The Airport Authority in Naples, Fla., cannot be allowed to impose restrictions at Naples Municipal Airport that discriminate against any user, the Aircraft Owners and Pilots Association has told the Federal Aviation Administration. In a legal brief filed this week in support of an FAA ruling, AOPA said that neither the Naples Airport Authority nor any airport sponsor that accepts federal airport improvement funds may be exempted from contractual grant assurance obligations to make the airport available to all users.
"AOPA strongly supports the FAA's aggressive enforcement of airport grant obligations," said AOPA President Phil Boyer. "We have a national system of integrated airports—a system established by Congress and administered with a national set of standards by the FAA. Enforcement of grant assurances is the FAA's best tool for making sure airport sponsors live up to their agreements."

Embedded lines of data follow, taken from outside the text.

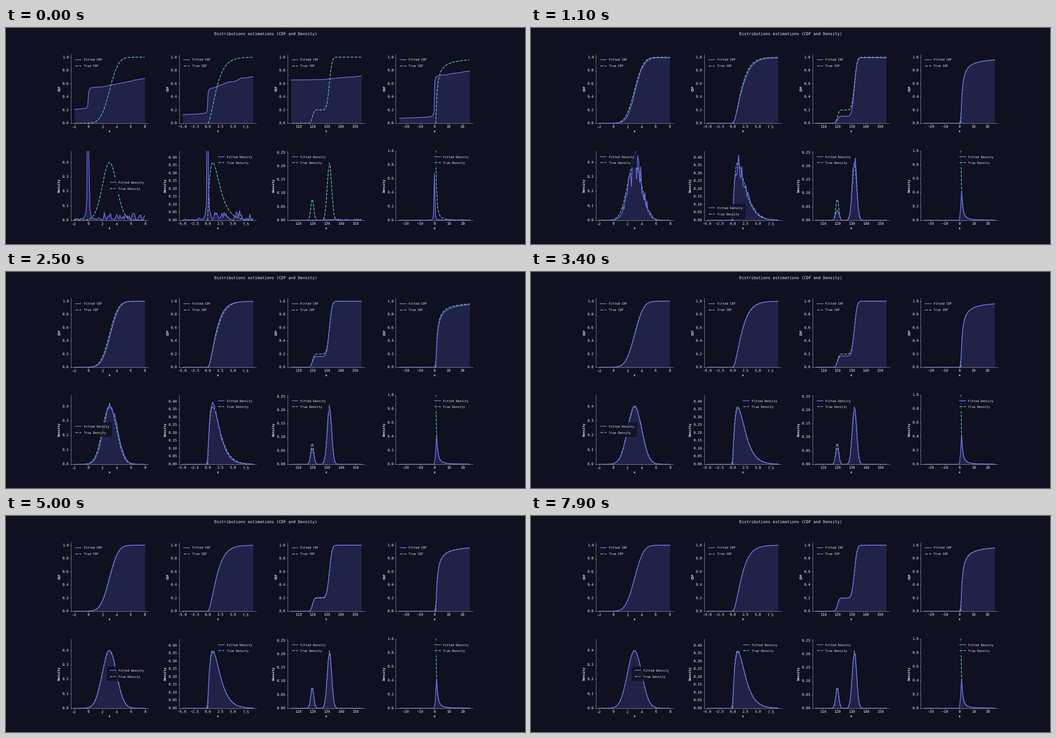
A matplotlib script that plays this animation: 1159x483 px, repeating every 8000 ms.

```python
import math
import numpy as np
import matplotlib.pyplot as plt
from matplotlib.animation import FuncAnimation

W, H, DPI = 1159, 483, 48
FRAMES, STEP = 80, 100
BG, FG, FIT, TRUE = "#0f1020", "#eeeeee", "#6c6ee8", "#58c0a8"
N = 70
KEYS = [6, 17, 34, 50, 68, 79]

plt.rcParams.update({
    "font.family": "DejaVu Sans Mono", "text.hinting": "none",
    "text.color": FG, "axes.labelcolor": FG, "axes.edgecolor": FG,
    "xtick.color": FG, "ytick.color": FG, "axes.facecolor": BG,
    "axes.spines.top": False, "axes.spines.right": False,
    "axes.labelsize": 11.1, "axes.labelweight": "bold",
    "xtick.labelsize": 12.1, "ytick.labelsize": 12.1,
})

erf = np.vectorize(math.erf)


def normal(x, mu, s=1):
    return np.exp(-0.5 * ((x - mu) / s) ** 2) / (s * math.sqrt(2 * math.pi))


def normal_cdf(x, mu, s=1):
    return 0.5 * (1 + erf((x - mu) / (s * math.sqrt(2))))


def gamma_cdf(x, scale):
    z = np.maximum(x, 0) / scale
    return 1 - (1 + z) * np.exp(-z)


def mix_cdf(x, w):
    return w * normal_cdf(x, 120) + (1 - w) * normal_cdf(x, 132, 1.5)


def pareto_cdf(x, b):
    return 1 - np.maximum(x, 1) ** -b


def smooth(y):
    return np.convolve(y, [0.12, 0.76, 0.12], "same")


# param: true parameter of the cdf; drift: fitted parameter at KEYS
# base, end: range of the untrained CDF; specks: its share of scattered mass
PANELS = [
    dict(lo=-2, hi=8, start=-2, ticks=np.arange(-2, 9, 2),
         top=0.4787, yticks=np.arange(5) / 10,
         cdf=normal_cdf, pdf=lambda x: normal(x, 3),
         param=3, drift=[3.08, 3.2, 3.04, 2.97, 3.01, 3.01],
         base=0.21, end=0.68, specks=0.3, bulk=2, rough=1,
         legend={0: "center right", 3: "upper left", 12: "center left", 42: "center right"}),
    dict(lo=-5, hi=9, start=0, ticks=np.arange(-5, 8, 2.5),
         top=0.4415, yticks=np.arange(9) / 20,
         cdf=gamma_cdf, pdf=lambda x: x * np.exp(-x),
         param=1, drift=[1.2, 0.84, 1.02, 1.01, 1.01, 1.01],
         base=0.13, end=0.705, specks=0.35, bulk=0, rough=0.6,
         legend={0: "upper right", 3: "lower left", 25: "upper right"}),
    dict(lo=104.75, hi=154.6, start=104.75, ticks=np.arange(110, 151, 10),
         top=0.2557, yticks=np.arange(6) / 20,
         cdf=mix_cdf, pdf=lambda x: 0.2 * normal(x, 120) + 0.8 * normal(x, 132, 1.5),
         param=0.2, drift=[0.08, 0.16, 0.172, 0.207, 0.2, 0.2],
         base=0.655, end=0.717, specks=1, bulk=128, rough=0.4,
         legend={0: "upper left", 3: "center left", 11: "upper left"}),
    dict(lo=-25, hi=25, start=1, ticks=np.arange(-20, 21, 10),
         top=1, yticks=np.arange(6) / 5,
         cdf=pareto_cdf, pdf=lambda x: 1 / x ** 2,
         param=1, drift=[1.2, 0.86, 1, 0.98, 0.98, 0.98],
         base=0.075, end=0.79, specks=0.12, bulk=0, rough=0.3,
         legend={0: "upper right"}),
]

fig, axes = plt.subplots(2, 4, figsize=(W / DPI, H / DPI), dpi=DPI, facecolor=BG)
fig.subplots_adjust(left=0.125, right=0.9, top=0.88, bottom=0.11, wspace=0.4, hspace=0.4)
fig.suptitle("Distributions estimations (CDF and Density)", fontsize=13.3, y=0.98)


def build(ax, x, truth, name, ticks, yticks, top, loc):
    """Set up one chart; return its line, fill and legend."""
    margin = 0.05 * (x[-1] - x[0])
    ax.set(xlim=(x[0] - margin, x[-1] + margin), ylim=(0, top),
           xticks=ticks, yticks=yticks, xlabel="x", ylabel=name)
    fill = ax.fill_between(x, 0 * x, color=FIT, alpha=0.2, lw=0, zorder=1)
    line, = ax.plot(x, 0 * x, color=FIT, lw=2.5, zorder=3, label="Fitted " + name)
    ax.plot(*truth, "--", color=TRUE, lw=2.5, zorder=2, label="True " + name)
    legend = ax.legend(loc=loc, fontsize=10.06, borderpad=1, labelspacing=1,
                       fancybox=False, facecolor=BG, edgecolor="none", framealpha=0.8)
    return line, fill, legend


def untrained(p, rng):
    """Cell masses of the first guess: a spike at zero and scattered specks."""
    spike = 1 / (1 + (p["mid"] / (0.3 * p["d"])) ** 2)
    specks = smooth(rng.random(N - 1) ** 3) * np.where(p["mid"] > p["bulk"], 1, 0.2)
    share = (1 - p["specks"]) * spike / spike.sum() + p["specks"] * specks / specks.sum()
    return share * (p["end"] - p["base"])


for i, p in enumerate(PANELS):
    rng = np.random.default_rng(i + 1)
    x = p["x"] = np.linspace(p["lo"], p["hi"], N)
    p["d"] = x[1] - x[0]
    mid = p["mid"] = x[:-1] + p["d"] / 2
    p["first"] = untrained(p, rng)
    p["phase"] = rng.uniform(0, 2 * np.pi, N - 1)
    p["rate"] = rng.uniform(0.1, 0.6, N - 1)

    tx = x[x > p["start"]]
    tm = np.r_[p["start"], mid[mid > p["start"]]]
    true_cdf = np.r_[tx[0], tx], np.r_[0, p["cdf"](tx, p["param"])]
    p["cdf_chart"] = build(axes[0, i], x, true_cdf, "CDF", p["ticks"],
                           np.arange(6) / 5, 1.05, "upper left")
    p["pdf_chart"] = build(axes[1, i], mid, (tm, p["pdf"](tm)), "Density", p["ticks"],
                           p["yticks"], p["top"], p["legend"][0])


def show(chart, x, y):
    line, fill, _ = chart
    line.set_ydata(y)
    fill.set_verts([np.column_stack([np.r_[x[0], x, x[-1]], np.r_[0, y, 0]])])


def fitted(p, n):
    """CDF offset and cell masses of the estimate at frame n."""
    guess = max(0, 1 - n / 5) ** 2
    rough = 0.4 * math.exp(-(n / 18) ** 2)
    mass = smooth(np.diff(p["cdf"](p["x"], np.interp(n, KEYS, p["drift"]))))
    ripple = 1 + (rough + 0.015) * p["rough"] * np.sin(p["phase"] + p["rate"] * n)
    trained = mass * ripple
    trained *= mass.sum() / trained.sum() * (1 - 0.03 * rough)
    return guess * p["base"], guess * p["first"] + (1 - guess) * trained


def update(n):
    for p in PANELS:
        base, mass = fitted(p, n)
        show(p["pdf_chart"], p["mid"], mass / p["d"])
        show(p["cdf_chart"], p["x"], base + np.r_[0, np.cumsum(mass)])
        p["pdf_chart"][2].set_loc(p["legend"][max(t for t in p["legend"] if t <= n)])
    return []


anim = FuncAnimation(fig, update, frames=FRAMES, interval=STEP, repeat=True, repeat_delay=0)
plt.show()
```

Under the FAA's Airport Improvement Program (AIP), airport sponsors who accept federal funds for airport projects are required to keep the airport open to all users for 20 years.
In 2001, the Naples Airport Authority established noise restrictions that effectively barred older, noisier business jets from using the airport, claiming that the federal Airport Noise and Capacity Act (ANCA) supersedes grant assurance rules. Unlike Chicago's Meigs Field, Naples Municipal Airport is under federal grant obligations because the airport authority has accepted millions of dollars in federal AIP funds.
After a thorough investigation, the FAA's Office of Airport Safety and Standards reached a number of conclusions, including a determination that ANCA does not supersede the law establishing grant obligations and does not delegate the power to regulate aircraft to local airport operators.
ANCA does provide a very narrow exception that allows local authorities to deal directly with noise issues. But the FAA requires that communities seek alternatives before imposing the most severe remedy of access restrictions. In this case, the FAA determined that the Naples Airport Authority imposed restrictions without first trying other measures.
"This law and process obligates a federally funded airport to comply with federally implemented standards, and to comply with federal obligations," said AOPA. "Failure to hold an airport sponsor, such as the Naples Airport Authority, to these standards and to the terms of their contract with the federal government would erode...the FAA's authority to manage the nationwide airport network and to control aircraft noise, and the efficiency of the national aviation system."
"The bottom line is that airports are not free to establish their own regulations and restrictions," said Boyer. "The FAA has a congressionally mandated obligation to maintain uniform nationwide standards. We're pleased to see the FAA enforcing grant assurances as a way to uphold those standards."
The nearly 400,000 members of AOPA make up the world's largest civil aviation organization. AOPA is committed to ensuring the continued viability, growth, and development of aviation and airports in the United States. These airports are a vital and critical component of a national transportation system.